* Exercise details
In the records below, find the line with "58L420 80Q440 98" and the line with "313Q210 290 225"; return exactly those lines and every line between them.
[[ Records for the task, beginning ]]
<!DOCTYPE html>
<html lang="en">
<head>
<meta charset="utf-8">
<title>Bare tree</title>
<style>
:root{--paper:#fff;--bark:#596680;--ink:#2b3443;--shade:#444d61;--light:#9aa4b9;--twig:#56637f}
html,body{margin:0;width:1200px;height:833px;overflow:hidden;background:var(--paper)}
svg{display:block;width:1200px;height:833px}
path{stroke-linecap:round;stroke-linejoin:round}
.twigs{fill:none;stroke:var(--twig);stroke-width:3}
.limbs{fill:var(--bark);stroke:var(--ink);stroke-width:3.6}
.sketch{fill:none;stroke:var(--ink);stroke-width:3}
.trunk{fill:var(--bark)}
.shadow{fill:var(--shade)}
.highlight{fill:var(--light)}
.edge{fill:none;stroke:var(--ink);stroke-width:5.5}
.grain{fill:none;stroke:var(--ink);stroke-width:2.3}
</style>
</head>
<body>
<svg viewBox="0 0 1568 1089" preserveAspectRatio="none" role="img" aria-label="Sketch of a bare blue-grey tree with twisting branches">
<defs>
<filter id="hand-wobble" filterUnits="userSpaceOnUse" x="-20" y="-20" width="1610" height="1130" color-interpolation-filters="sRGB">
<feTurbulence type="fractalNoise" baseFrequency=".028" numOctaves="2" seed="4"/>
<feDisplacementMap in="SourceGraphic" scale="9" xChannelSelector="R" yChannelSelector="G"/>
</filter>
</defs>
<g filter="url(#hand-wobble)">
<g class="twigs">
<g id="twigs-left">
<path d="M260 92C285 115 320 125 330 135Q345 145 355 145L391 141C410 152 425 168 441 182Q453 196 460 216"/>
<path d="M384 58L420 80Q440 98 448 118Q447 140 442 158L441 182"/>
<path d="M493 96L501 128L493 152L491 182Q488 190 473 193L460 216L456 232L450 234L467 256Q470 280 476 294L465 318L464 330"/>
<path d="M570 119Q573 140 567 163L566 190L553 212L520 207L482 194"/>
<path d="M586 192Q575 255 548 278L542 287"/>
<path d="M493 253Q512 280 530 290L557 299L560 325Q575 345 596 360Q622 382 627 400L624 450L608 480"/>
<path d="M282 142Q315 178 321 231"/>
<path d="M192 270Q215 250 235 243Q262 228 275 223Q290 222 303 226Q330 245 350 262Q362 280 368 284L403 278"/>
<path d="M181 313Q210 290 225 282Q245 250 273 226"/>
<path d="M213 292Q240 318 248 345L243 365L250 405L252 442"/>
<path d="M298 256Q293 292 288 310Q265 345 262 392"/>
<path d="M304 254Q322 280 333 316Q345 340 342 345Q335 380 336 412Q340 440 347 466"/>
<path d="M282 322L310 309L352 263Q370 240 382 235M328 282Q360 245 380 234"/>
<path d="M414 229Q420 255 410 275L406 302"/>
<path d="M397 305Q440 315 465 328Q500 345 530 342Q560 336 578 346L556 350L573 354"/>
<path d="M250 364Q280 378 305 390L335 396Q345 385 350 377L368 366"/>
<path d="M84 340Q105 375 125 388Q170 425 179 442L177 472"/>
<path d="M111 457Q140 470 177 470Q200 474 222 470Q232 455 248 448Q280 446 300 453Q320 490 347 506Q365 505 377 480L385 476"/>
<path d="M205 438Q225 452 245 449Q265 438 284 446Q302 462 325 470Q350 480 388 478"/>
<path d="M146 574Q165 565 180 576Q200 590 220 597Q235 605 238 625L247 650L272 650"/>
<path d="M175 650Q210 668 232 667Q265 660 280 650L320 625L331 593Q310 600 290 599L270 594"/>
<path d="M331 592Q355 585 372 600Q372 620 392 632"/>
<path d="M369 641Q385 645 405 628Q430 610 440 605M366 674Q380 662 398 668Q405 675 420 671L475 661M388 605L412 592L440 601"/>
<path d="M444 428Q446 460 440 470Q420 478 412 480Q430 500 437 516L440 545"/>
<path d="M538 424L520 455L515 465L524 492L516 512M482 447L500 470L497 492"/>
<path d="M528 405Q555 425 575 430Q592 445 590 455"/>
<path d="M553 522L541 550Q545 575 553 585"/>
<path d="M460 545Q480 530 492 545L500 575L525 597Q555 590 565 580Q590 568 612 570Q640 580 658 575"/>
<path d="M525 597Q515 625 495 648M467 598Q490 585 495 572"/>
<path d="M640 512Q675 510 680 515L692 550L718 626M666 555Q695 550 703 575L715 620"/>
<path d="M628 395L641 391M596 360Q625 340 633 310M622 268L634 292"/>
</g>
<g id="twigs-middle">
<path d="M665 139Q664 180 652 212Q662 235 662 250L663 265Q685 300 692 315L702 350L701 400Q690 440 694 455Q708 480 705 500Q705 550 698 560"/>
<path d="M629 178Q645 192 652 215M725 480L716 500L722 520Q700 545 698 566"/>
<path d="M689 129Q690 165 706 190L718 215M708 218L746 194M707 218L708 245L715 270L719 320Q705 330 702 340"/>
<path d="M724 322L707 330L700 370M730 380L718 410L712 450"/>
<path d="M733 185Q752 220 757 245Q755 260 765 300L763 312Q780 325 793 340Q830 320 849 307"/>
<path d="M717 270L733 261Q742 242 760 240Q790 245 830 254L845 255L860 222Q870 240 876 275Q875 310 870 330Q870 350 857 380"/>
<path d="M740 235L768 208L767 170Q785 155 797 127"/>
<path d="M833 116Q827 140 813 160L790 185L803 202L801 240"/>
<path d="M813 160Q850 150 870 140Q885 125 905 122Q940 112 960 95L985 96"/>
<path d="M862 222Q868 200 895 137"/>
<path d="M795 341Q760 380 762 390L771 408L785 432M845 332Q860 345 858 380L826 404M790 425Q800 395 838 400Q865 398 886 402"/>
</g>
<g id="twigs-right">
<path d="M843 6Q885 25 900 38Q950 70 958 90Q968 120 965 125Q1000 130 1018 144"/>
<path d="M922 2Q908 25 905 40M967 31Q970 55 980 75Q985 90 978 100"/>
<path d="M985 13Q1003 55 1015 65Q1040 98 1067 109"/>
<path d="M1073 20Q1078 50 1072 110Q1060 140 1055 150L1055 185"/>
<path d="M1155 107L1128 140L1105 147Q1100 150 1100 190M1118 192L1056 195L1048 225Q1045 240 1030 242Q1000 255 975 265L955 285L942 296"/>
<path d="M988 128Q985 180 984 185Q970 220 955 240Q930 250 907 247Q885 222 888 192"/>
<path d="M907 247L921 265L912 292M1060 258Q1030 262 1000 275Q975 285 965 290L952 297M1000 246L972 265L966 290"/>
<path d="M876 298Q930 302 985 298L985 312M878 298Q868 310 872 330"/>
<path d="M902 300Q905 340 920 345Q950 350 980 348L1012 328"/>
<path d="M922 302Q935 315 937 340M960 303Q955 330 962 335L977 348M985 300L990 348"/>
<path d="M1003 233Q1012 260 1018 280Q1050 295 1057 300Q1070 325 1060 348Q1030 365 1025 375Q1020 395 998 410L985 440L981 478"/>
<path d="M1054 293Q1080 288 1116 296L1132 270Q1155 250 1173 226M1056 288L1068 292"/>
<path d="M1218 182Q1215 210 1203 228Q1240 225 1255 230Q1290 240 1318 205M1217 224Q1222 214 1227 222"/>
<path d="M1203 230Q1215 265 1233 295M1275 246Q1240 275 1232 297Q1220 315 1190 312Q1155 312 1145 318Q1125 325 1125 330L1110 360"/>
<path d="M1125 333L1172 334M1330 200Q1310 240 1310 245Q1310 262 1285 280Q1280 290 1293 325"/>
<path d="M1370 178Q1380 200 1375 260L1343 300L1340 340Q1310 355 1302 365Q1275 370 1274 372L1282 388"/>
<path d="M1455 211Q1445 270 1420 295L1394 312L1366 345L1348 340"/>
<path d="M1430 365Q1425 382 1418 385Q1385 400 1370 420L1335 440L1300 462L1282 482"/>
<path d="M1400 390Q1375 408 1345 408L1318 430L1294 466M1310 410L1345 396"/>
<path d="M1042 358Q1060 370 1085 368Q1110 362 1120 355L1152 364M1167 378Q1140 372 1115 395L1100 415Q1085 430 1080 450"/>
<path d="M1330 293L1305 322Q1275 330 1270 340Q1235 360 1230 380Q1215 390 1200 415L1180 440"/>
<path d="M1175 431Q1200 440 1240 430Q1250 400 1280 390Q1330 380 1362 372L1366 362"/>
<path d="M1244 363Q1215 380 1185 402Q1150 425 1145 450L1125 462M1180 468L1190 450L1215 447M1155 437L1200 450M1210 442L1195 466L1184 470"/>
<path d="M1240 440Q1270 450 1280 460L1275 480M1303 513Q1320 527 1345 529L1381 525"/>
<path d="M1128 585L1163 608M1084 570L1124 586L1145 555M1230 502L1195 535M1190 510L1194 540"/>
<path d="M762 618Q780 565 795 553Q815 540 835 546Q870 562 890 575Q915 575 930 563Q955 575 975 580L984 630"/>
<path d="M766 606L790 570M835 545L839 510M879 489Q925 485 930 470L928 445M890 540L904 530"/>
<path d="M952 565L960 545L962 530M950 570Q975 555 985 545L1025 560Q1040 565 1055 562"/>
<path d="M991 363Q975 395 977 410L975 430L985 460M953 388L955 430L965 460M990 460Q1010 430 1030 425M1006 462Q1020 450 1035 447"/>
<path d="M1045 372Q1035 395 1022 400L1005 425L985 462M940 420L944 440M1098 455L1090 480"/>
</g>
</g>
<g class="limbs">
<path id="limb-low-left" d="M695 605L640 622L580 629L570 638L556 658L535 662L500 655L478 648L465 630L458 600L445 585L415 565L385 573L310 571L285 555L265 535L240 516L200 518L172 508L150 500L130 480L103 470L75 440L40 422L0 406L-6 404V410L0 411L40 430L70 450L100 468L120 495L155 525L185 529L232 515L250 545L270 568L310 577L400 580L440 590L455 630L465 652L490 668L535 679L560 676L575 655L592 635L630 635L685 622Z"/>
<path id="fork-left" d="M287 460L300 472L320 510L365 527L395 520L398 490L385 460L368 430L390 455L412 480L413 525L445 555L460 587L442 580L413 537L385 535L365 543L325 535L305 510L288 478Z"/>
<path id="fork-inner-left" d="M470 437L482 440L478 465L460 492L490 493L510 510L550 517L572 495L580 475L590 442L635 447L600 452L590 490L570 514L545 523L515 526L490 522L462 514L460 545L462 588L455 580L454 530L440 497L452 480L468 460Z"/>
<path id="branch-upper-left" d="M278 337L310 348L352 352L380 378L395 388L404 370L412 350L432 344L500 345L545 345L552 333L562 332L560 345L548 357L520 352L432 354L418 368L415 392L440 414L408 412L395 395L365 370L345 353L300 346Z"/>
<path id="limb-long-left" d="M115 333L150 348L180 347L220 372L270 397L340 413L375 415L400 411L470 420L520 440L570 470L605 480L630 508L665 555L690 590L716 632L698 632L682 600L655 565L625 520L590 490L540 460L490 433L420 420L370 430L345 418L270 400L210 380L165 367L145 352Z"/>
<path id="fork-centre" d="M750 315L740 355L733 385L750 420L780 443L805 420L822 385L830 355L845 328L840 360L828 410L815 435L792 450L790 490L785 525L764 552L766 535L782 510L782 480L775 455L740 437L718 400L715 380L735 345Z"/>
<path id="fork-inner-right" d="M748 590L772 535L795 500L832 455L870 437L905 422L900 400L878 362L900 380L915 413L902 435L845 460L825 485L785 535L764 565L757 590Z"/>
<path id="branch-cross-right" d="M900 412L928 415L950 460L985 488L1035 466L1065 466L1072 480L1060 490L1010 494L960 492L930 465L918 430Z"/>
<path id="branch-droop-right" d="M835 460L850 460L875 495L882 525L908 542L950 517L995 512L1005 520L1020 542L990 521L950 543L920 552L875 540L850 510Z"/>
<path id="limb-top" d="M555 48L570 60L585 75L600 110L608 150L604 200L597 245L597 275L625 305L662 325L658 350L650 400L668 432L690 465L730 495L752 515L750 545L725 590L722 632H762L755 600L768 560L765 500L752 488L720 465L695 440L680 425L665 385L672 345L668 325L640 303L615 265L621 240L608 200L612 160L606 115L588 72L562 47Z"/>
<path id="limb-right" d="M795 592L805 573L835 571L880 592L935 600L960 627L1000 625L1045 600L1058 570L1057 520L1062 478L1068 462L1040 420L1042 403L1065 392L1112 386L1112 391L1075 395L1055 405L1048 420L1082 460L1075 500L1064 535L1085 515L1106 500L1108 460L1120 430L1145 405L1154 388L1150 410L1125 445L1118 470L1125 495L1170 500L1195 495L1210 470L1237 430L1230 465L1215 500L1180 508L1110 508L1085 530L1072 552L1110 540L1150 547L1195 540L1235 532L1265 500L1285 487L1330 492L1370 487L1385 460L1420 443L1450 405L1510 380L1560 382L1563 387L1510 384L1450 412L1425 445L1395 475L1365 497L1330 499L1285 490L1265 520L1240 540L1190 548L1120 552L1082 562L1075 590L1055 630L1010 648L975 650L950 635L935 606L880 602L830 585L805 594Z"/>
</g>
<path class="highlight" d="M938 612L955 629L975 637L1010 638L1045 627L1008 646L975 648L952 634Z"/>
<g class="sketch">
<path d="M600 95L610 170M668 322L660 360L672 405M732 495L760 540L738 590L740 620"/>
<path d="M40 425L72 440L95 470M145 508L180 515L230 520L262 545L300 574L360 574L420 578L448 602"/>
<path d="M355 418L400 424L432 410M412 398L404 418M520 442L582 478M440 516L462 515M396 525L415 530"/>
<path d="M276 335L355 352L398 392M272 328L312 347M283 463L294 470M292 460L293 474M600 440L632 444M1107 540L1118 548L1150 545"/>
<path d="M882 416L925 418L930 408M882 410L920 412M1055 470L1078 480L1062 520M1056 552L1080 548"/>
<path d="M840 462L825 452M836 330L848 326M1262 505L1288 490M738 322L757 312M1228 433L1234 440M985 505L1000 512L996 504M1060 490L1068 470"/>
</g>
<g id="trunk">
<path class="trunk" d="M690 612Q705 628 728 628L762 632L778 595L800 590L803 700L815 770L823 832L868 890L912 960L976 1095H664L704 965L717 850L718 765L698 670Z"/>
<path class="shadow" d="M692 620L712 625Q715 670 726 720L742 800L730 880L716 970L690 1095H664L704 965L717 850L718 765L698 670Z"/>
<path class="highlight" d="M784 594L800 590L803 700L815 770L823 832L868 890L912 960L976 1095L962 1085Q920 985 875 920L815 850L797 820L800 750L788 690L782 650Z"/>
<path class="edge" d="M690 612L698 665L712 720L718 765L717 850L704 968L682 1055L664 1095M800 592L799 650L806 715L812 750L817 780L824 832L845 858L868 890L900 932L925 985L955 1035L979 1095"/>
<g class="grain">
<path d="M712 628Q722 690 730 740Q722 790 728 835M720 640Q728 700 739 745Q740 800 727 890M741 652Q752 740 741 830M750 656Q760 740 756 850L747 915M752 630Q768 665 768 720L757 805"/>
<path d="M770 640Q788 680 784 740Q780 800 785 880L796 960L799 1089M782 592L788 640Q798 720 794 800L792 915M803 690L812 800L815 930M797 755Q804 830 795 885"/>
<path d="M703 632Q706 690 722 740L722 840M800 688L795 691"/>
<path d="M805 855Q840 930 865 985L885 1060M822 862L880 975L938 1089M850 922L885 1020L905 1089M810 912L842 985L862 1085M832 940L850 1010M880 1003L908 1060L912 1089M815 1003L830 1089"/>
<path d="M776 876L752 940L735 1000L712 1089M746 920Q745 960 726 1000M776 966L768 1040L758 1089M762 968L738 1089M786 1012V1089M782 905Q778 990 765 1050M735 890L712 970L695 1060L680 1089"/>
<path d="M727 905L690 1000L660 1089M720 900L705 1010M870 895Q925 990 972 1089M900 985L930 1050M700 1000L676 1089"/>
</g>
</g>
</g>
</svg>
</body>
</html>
[[ Records for the task, end ]]
* Finished exercise
<path d="M384 58L420 80Q440 98 448 118Q447 140 442 158L441 182"/>
<path d="M493 96L501 128L493 152L491 182Q488 190 473 193L460 216L456 232L450 234L467 256Q470 280 476 294L465 318L464 330"/>
<path d="M570 119Q573 140 567 163L566 190L553 212L520 207L482 194"/>
<path d="M586 192Q575 255 548 278L542 287"/>
<path d="M493 253Q512 280 530 290L557 299L560 325Q575 345 596 360Q622 382 627 400L624 450L608 480"/>
<path d="M282 142Q315 178 321 231"/>
<path d="M192 270Q215 250 235 243Q262 228 275 223Q290 222 303 226Q330 245 350 262Q362 280 368 284L403 278"/>
<path d="M181 313Q210 290 225 282Q245 250 273 226"/>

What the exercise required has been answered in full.